The Alaska state Ferry Tustumena spent at least five extra days off the water and missed its first scheduled sailing earlier this month, and it is headed for Unalaska this weekend. But it’s still unclear what a possible state government shutdown could mean if the legislature fails to fund a budget by the start of the next fiscal year.
Jeremy Woodrow is a spokesman with the Alaska Department of Transportation. He says repairs were made to a water main line essential in the event of a fire on the Tustumena. He said pieces of steel in the car deck on the 51-year old ship were also replaced.
“Those are just items that come along with the age of the vessel,” said Woodrow. “That actually emphasizes why we’re working on designing a replacement for the ferry and we’ll actually be working on replacing the Tustumena in the near future.”
Woodrow said a final design for a replacement ship should be completed by the end of December.
But whether a new ferry becomes a reality is in question. In February, the legislature proposed a 10 percent reduction in funding to the ferry system.
In response, earlier this month, Governor Bill Walker transferred $5.5 million dollars from this year’s fuel fund to next year’s operating budget for the ferry system. That money was included in a spending plan lawmakers already passed.
But as legislators continue to spar of the state’s budget, Woodrow says it’s unclear what might happen to the ferry system if Alaska’s state government shuts down.

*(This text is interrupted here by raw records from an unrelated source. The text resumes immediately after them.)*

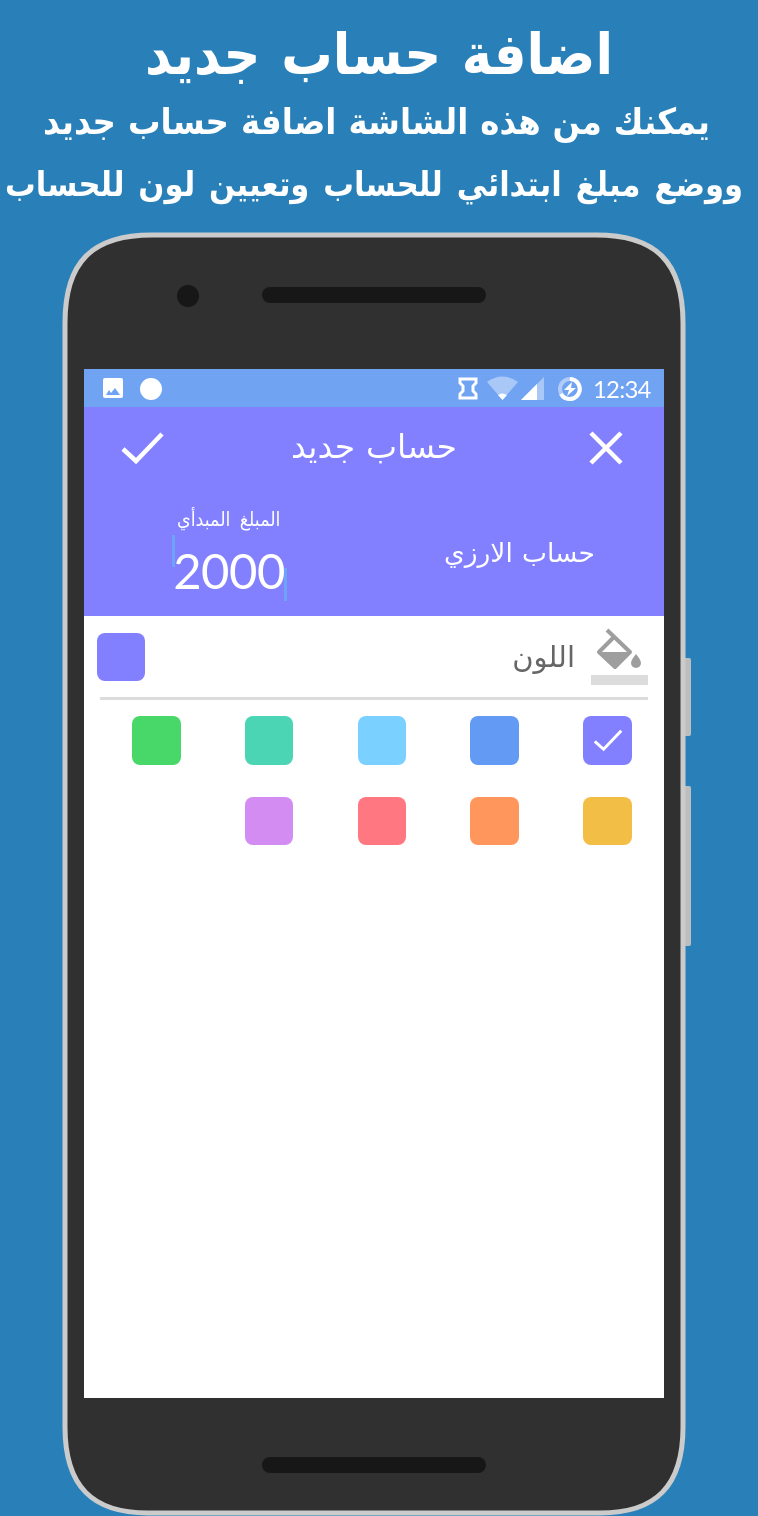
<!DOCTYPE html>
<html lang="ar" dir="rtl">
<head>
<meta charset="utf-8">
<title>اضافة حساب جديد</title>
<style>
:root {
  --backdrop: #2980b9;
  --phone: #303030;
  --phone-edge: #cbcbcb;
  --phone-button: #bdbdbd;
  --phone-slot: #171717;
  --status: #71a3f3;
  --accent: #8280ff;
  --cursor: #6ea4f6;
  --label: #666;
  --icon: #9e9e9e;
  --rule: #dcdcdc;
}
* { box-sizing: border-box; margin: 0; padding: 0; }
html, body { width: 758px; height: 1516px; overflow: hidden; }
body { position: relative; background: var(--backdrop); color: #fff; font-family: "DejaVu Sans", sans-serif; }
.spread { text-align: justify; text-align-last: justify; white-space: nowrap; }
.narrow { transform: scaleX(.9); transform-origin: left center; }
.promo h1, .promo p { position: absolute; line-height: 60px; font-weight: 700; }
.promo h1 { left: 145px; top: 24px; width: 520px; font-size: 57px; }
.promo .line-one { left: 43px; top: 92px; width: 741px; font-size: 36px; }
.promo .line-two { left: 5px; top: 154px; width: 820px; font-size: 34px; }
.phone { position: absolute; left: 0; top: 0; }
.screen { position: absolute; left: 84px; top: 369px; width: 580px; height: 1029px; background: #fff; overflow: hidden; }
.status-bar { position: relative; height: 38px; background: var(--status); }
.status-bar svg { position: absolute; left: 0; top: 0; }
.clock { position: absolute; left: 509px; top: 1px; font: 24px/38px Lato, sans-serif; letter-spacing: -.8px; direction: ltr; }
.account-header { position: relative; height: 209px; background: var(--accent); }
.account-header > * { position: absolute; }
.account-header svg { left: 0; top: 0; }
.screen-title { left: 207px; top: 20px; width: 166px; font-size: 33px; line-height: 40px; font-weight: 400; }
.amount-label { left: 93px; top: 96px; width: 115px; font-size: 19.5px; line-height: 34px; }
.amount { left: 79px; top: 138px; width: 132px; text-align: center; font: 49px/50px Lato, sans-serif; letter-spacing: -.5px; direction: ltr; }
.account-name { left: 360px; top: 126px; width: 151px; font-size: 26.5px; line-height: 40px; }
.color-field { position: relative; height: 84px; }
.color-field svg { position: absolute; left: 0; top: 0; }
.color-label { position: absolute; right: 89px; top: 19px; color: var(--label); font-size: 29px; line-height: 44px; }
.swatch { display: block; width: 48.5px; height: 48.5px; border-radius: 8px; background: var(--swatch); }
.chosen { position: absolute; left: 12.5px; top: 16.5px; }
.palette { list-style: none; display: grid; grid-template-columns: repeat(5, 48.5px); justify-content: space-between; row-gap: 32px; width: 499.5px; margin: 16px 32.5px 0 0; }
</style>
</head>
<body>
<header class="promo">
  <h1 class="spread narrow">اضافة حساب جديد</h1>
  <p class="line-one spread narrow">يمكنك من هذه الشاشة اضافة حساب جديد</p>
  <p class="line-two spread narrow">ووضع مبلغ ابتدائي للحساب وتعيين لون للحساب</p>
</header>

<svg class="phone" width="758" height="1516" viewBox="0 0 758 1516" aria-hidden="true">
  <g fill="var(--phone-button)">
    <rect x="680" y="658" width="11" height="78" rx="2"/>
    <rect x="680" y="786" width="11" height="160" rx="2"/>
  </g>
  <path d="M65 323C65 262 92 235 152 235H596C656 235 683 262 683 323V1427C683 1486 656 1513 600 1513H148C92 1513 65 1486 65 1427Z" fill="var(--phone)" stroke="var(--phone-edge)" stroke-width="5"/>
  <g fill="var(--phone-slot)">
    <circle cx="188" cy="296" r="11"/>
    <rect x="262" y="287" width="224" height="16" rx="8"/>
    <rect x="262" y="1457" width="224" height="16" rx="8"/>
  </g>
</svg>

<main class="screen">
  <div class="status-bar">
    <svg width="580" height="38" viewBox="0 0 580 38" fill="#fff" aria-hidden="true">
      <path fill-rule="evenodd" d="M21 9H37Q39 9 39 11V27Q39 29 37 29H21Q19 29 19 27V11Q19 9 21 9ZM22 26H36L31 19L27 24L25 21Z"/>
      <circle cx="67" cy="20" r="11"/>
      <path d="M376 10H392V14L389 17V22L392 25V29H376V25L379 22V17L376 14Z" fill="none" stroke="#fff" stroke-width="3"/>
      <path d="M403 13Q418 2 434 13L418.500 31Z" opacity=".4"/>
      <path d="M414 26Q418 23 423 26L418.500 31Z"/>
      <path d="M437 31L460 8V31Z" opacity=".4"/>
      <path d="M437 31L453 15V31Z"/>
      <circle cx="486" cy="20" r="10" fill="none" stroke="#fff" stroke-width="4" opacity=".45"/>
      <path d="M486 10A10 10 0 1 1 477 25" fill="none" stroke="#fff" stroke-width="4"/>
      <path d="M488 13L480 21H485L483 27L492 19H487Z"/>
    </svg>
    <span class="clock">12:34</span>
  </div>

  <section class="account-header">
    <svg width="580" height="209" viewBox="0 0 580 209" fill="none" aria-hidden="true">
      <path d="M39 42L52 54L78 27" stroke="#fff" stroke-width="4.500"/>
      <path d="M507 26L537 56M537 26L507 56" stroke="#fff" stroke-width="4.500"/>
      <path d="M89.500 128V160M201.500 161V194" stroke="var(--cursor)" stroke-width="3"/>
    </svg>
    <h2 class="screen-title spread">حساب جديد</h2>
    <p class="amount-label spread narrow">المبلغ المبدأي</p>
    <p class="amount">2000</p>
    <p class="account-name spread">حساب الارزي</p>
  </section>

  <section class="color-field">
    <svg width="580" height="84" viewBox="0 0 580 84" aria-hidden="true">
      <path d="M523 14L546 36L531 51L515 36L530 21" fill="none" stroke="var(--icon)" stroke-width="4" stroke-linejoin="round"/>
      <path d="M515 36H546L531 51Z" fill="var(--icon)"/>
      <path d="M552 38Q557 44 557 47A5 5 0 0 1 547 47Q547 44 552 38Z" fill="var(--icon)"/>
      <rect x="507" y="59" width="57" height="10" fill="var(--rule)"/>
      <rect x="16" y="81" width="548" height="3" fill="var(--rule)"/>
    </svg>
    <span class="color-label">اللون</span>
    <span class="swatch chosen" style="--swatch:#8280ff"></span>
  </section>

  <ul class="palette">
    <li class="swatch" style="--swatch:#8280ff"><svg width="48" height="48" viewBox="0 0 49 49" aria-hidden="true"><path d="M11 26L20 34L38 15" fill="none" stroke="#fff" stroke-width="3"/></svg></li>
    <li class="swatch" style="--swatch:#629af4"></li>
    <li class="swatch" style="--swatch:#7ad1ff"></li>
    <li class="swatch" style="--swatch:#4cd5b4"></li>
    <li class="swatch" style="--swatch:#48d769"></li>
    <li class="swatch" style="--swatch:#f3be45"></li>
    <li class="swatch" style="--swatch:#ff975c"></li>
    <li class="swatch" style="--swatch:#ff7881"></li>
    <li class="swatch" style="--swatch:#d38cf2"></li>
  </ul>
</main>
</body>
</html>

“It’s too early to say whether the ferry system will or will not be impacted,” he said. “It’s a process that’s unprecedented and therefore we’re going through new territory in terms of what can and can’t be done.”

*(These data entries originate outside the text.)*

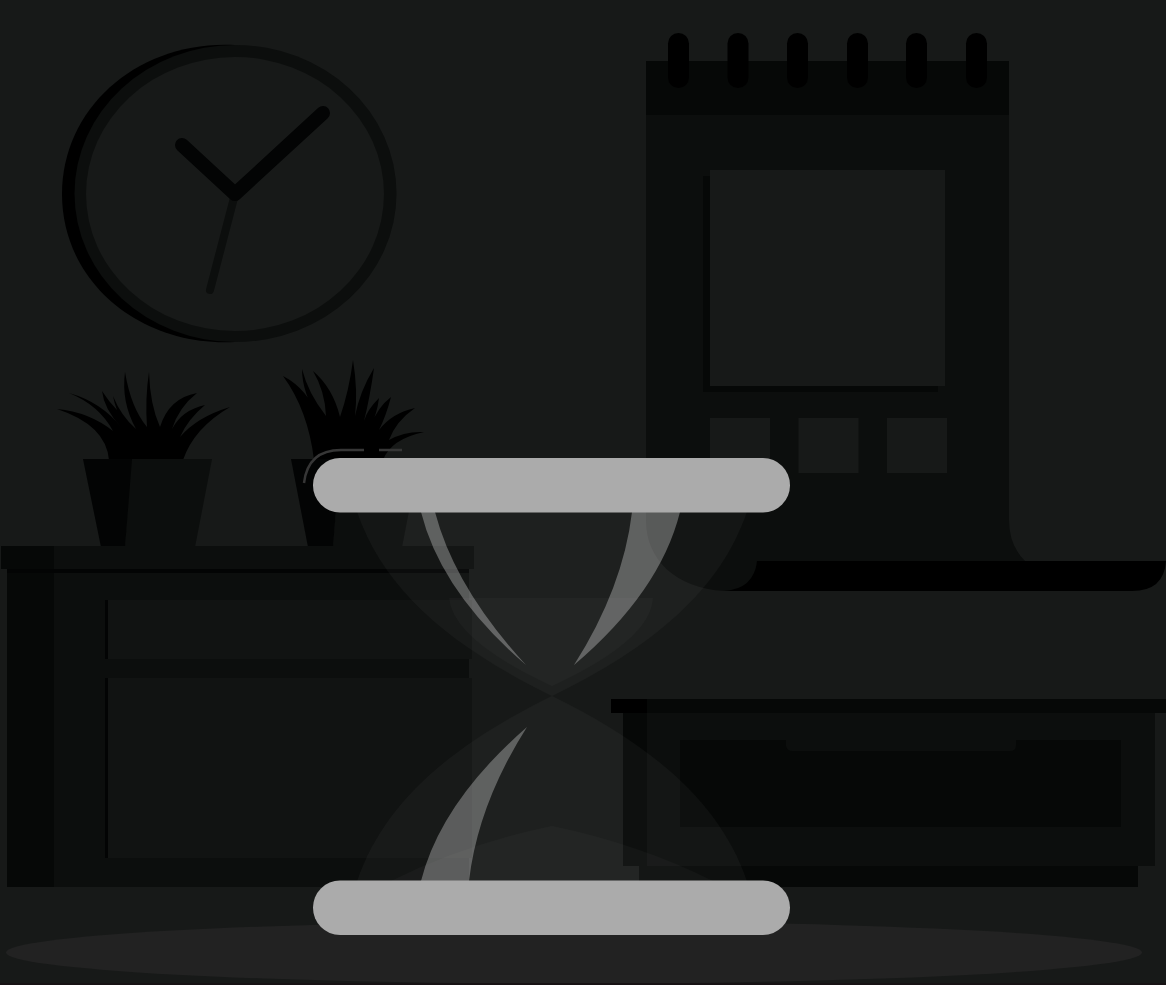
<!DOCTYPE html>
<html lang="en">
<head>
<meta charset="utf-8">
<title>Hourglass in a dark room</title>
<style>
:root {
  --wall: #171918;
  --black: #000000;
  --ink: #030404;
  --deep: #060807;
  --body: #0c0e0d;
  --panel: #111312;
  --floor: #222222;
  --cap: #ababab;
}
html, body { margin: 0; height: 100%; overflow: hidden; background: var(--wall); }
svg { display: block; width: 1166px; height: 985px; }
.wall { fill: var(--wall); }
.black { fill: var(--black); }
.ink { fill: var(--ink); }
.deep { fill: var(--deep); }
.body { fill: var(--body); }
.panel { fill: var(--panel); }
.floor { fill: var(--floor); }
.cap { fill: var(--cap); }
.glass { fill: #fff; fill-opacity: .032; }
.sand { fill: #fff; fill-opacity: .025; }
.shine { fill: #fff; fill-opacity: .29; }
.hand { fill: none; stroke: var(--ink); stroke-width: 14; stroke-linecap: round; stroke-linejoin: round; }
.second-hand { stroke: var(--body); stroke-width: 8; stroke-linecap: round; }
.accent { fill: none; stroke: #363636; stroke-width: 2.5; }
</style>
</head>
<body>
<svg viewBox="0 0 1166 985" role="img" aria-label="Hourglass in front of a clock, calendar, plants and cabinets">
  <defs>
    <rect id="ring" width="21" height="55" rx="10.5"/>
    <rect id="day" width="60" height="55"/>
  </defs>

  <rect class="wall" width="1166" height="985"/>

  <g id="clock">
    <path class="black" d="M235 45C140 40 62 106 62 194S140 347 235 342Z"/>
    <ellipse class="body" cx="235.500" cy="193.500" rx="161" ry="148.500"/>
    <ellipse class="wall" cx="235" cy="194" rx="149" ry="137"/>
    <path class="second-hand" d="M235 194L210 290"/>
    <path class="hand" d="M182 145L235 194L323 113"/>
  </g>

  <g id="calendar">
    <path class="body" d="M646 115H1009V520Q1009 546 1026 562H757Q754 591 724 591C676 588 646 560 646 520Z"/>
    <path class="black" d="M757 561H1166Q1164 591 1132 591H724Q754 589 757 561Z"/>
    <rect class="deep" x="646" y="61" width="363" height="54"/>
    <g class="black">
      <use href="#ring" x="668" y="33"/>
      <use href="#ring" x="727.500" y="33"/>
      <use href="#ring" x="787" y="33"/>
      <use href="#ring" x="847" y="33"/>
      <use href="#ring" x="906" y="33"/>
      <use href="#ring" x="966" y="33"/>
    </g>
    <rect class="deep" x="703" y="176" width="235" height="216"/>
    <rect class="wall" x="710" y="170" width="235" height="216"/>
    <g class="wall">
      <use href="#day" x="710" y="418"/>
      <use href="#day" x="798.500" y="418"/>
      <use href="#day" x="887" y="418"/>
    </g>
  </g>

  <g id="plant-left">
    <path class="black" d="M109 460Q106 425 57 409Q89 412 113 431Q99 405 69 393Q101 402 121 427Q104 409 102 391Q109 402 117 410Q114 402 113 396Q121 416 136 429Q121 402 125 372Q131 408 147 427Q145 398 149 372Q150 405 160 427Q169 398 197 393Q179 407 172 429Q182 410 205 405Q188 419 180 437Q197 417 230 407Q194 428 183 460Z"/>
    <path class="body" d="M131 459H212L195 547H125Z"/>
    <path class="ink" d="M83 459H132L125 547H101Z"/>
  </g>

  <g id="plant-right">
    <path class="black" d="M314 460Q308 410 283 376Q308 389 319 419Q302 393 302 369Q308 393 326 416Q325 391 313 371Q333 388 340 417Q349 391 353 360Q358 391 355 416Q360 391 374 368Q370 397 364 421Q367 410 379 398Q377 414 371 425Q378 407 391 397Q386 416 379 430Q392 413 415 408Q396 421 389 440Q405 431 424 432Q391 439 383 460Z"/>
    <path class="body" d="M340 459H419L402 547H333Z"/>
    <path class="ink" d="M291 459H340L333 547H308Z"/>
  </g>

  <g id="cabinet-left">
    <rect class="body" x="7" y="568" width="462" height="319"/>
    <rect class="deep" x="7" y="568" width="47" height="319"/>
    <rect class="body" x="1" y="546" width="473" height="23"/>
    <rect class="deep" x="1" y="546" width="53" height="23"/>
    <rect class="ink" x="7" y="569" width="462" height="4"/>
    <rect class="ink" x="105" y="600" width="4" height="59"/>
    <rect class="panel" x="108" y="600" width="364" height="59"/>
    <rect class="ink" x="105" y="678" width="4" height="180"/>
    <rect class="panel" x="108" y="678" width="364" height="180"/>
  </g>

  <g id="cabinet-right">
    <rect class="deep" x="639" y="866" width="499" height="21"/>
    <rect class="body" x="623" y="713" width="532" height="153"/>
    <rect class="deep" x="623" y="713" width="24" height="153"/>
    <rect class="deep" x="611" y="699" width="555" height="14"/>
    <rect class="black" x="611" y="699" width="36" height="14"/>
    <path class="deep" d="M680 740H786V746Q787 751 793 751H1010Q1016 751 1016 745V740H1121V827H680Z"/>
  </g>

  <g id="floor">
    <ellipse class="floor" cx="574" cy="952.500" rx="568" ry="31"/>
    <rect x="0" y="983" width="1166" height="2" fill="#171214"/>
  </g>

  <g id="hourglass">
    <path class="glass" d="M357 512H747C720 590 654 646 552 696C450 646 384 590 357 512Z"/>
    <path class="glass" d="M552 696C654 746 720 803 747 881H357C384 803 450 746 552 696Z"/>
    <path class="sand" d="M449 598H653Q651 640 552 686Q453 640 449 598Z"/>
    <path class="sand" d="M391 881Q465 844 552 826Q639 844 713 881Z"/>
    <path class="shine" d="M421 512H435Q455 588 526 665Q441 592 421 512Z"/>
    <path class="shine" d="M632 512H680Q660 592 574 665Q623 588 632 512Z"/>
    <path class="shine" d="M421 881Q441 802 527 727Q478 804 469 881Z"/>
    <path class="accent" d="M304 483Q308 450 341 450H364M379 450H402"/>
    <rect class="cap" x="313" y="458" width="477" height="54.500" rx="27"/>
    <rect class="cap" x="313" y="880.500" width="477" height="54.500" rx="27"/>
  </g>
</svg>
</body>
</html>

Woodrow says the Department of Transportation is working with the Governor’s administration to identify ‘essential services.’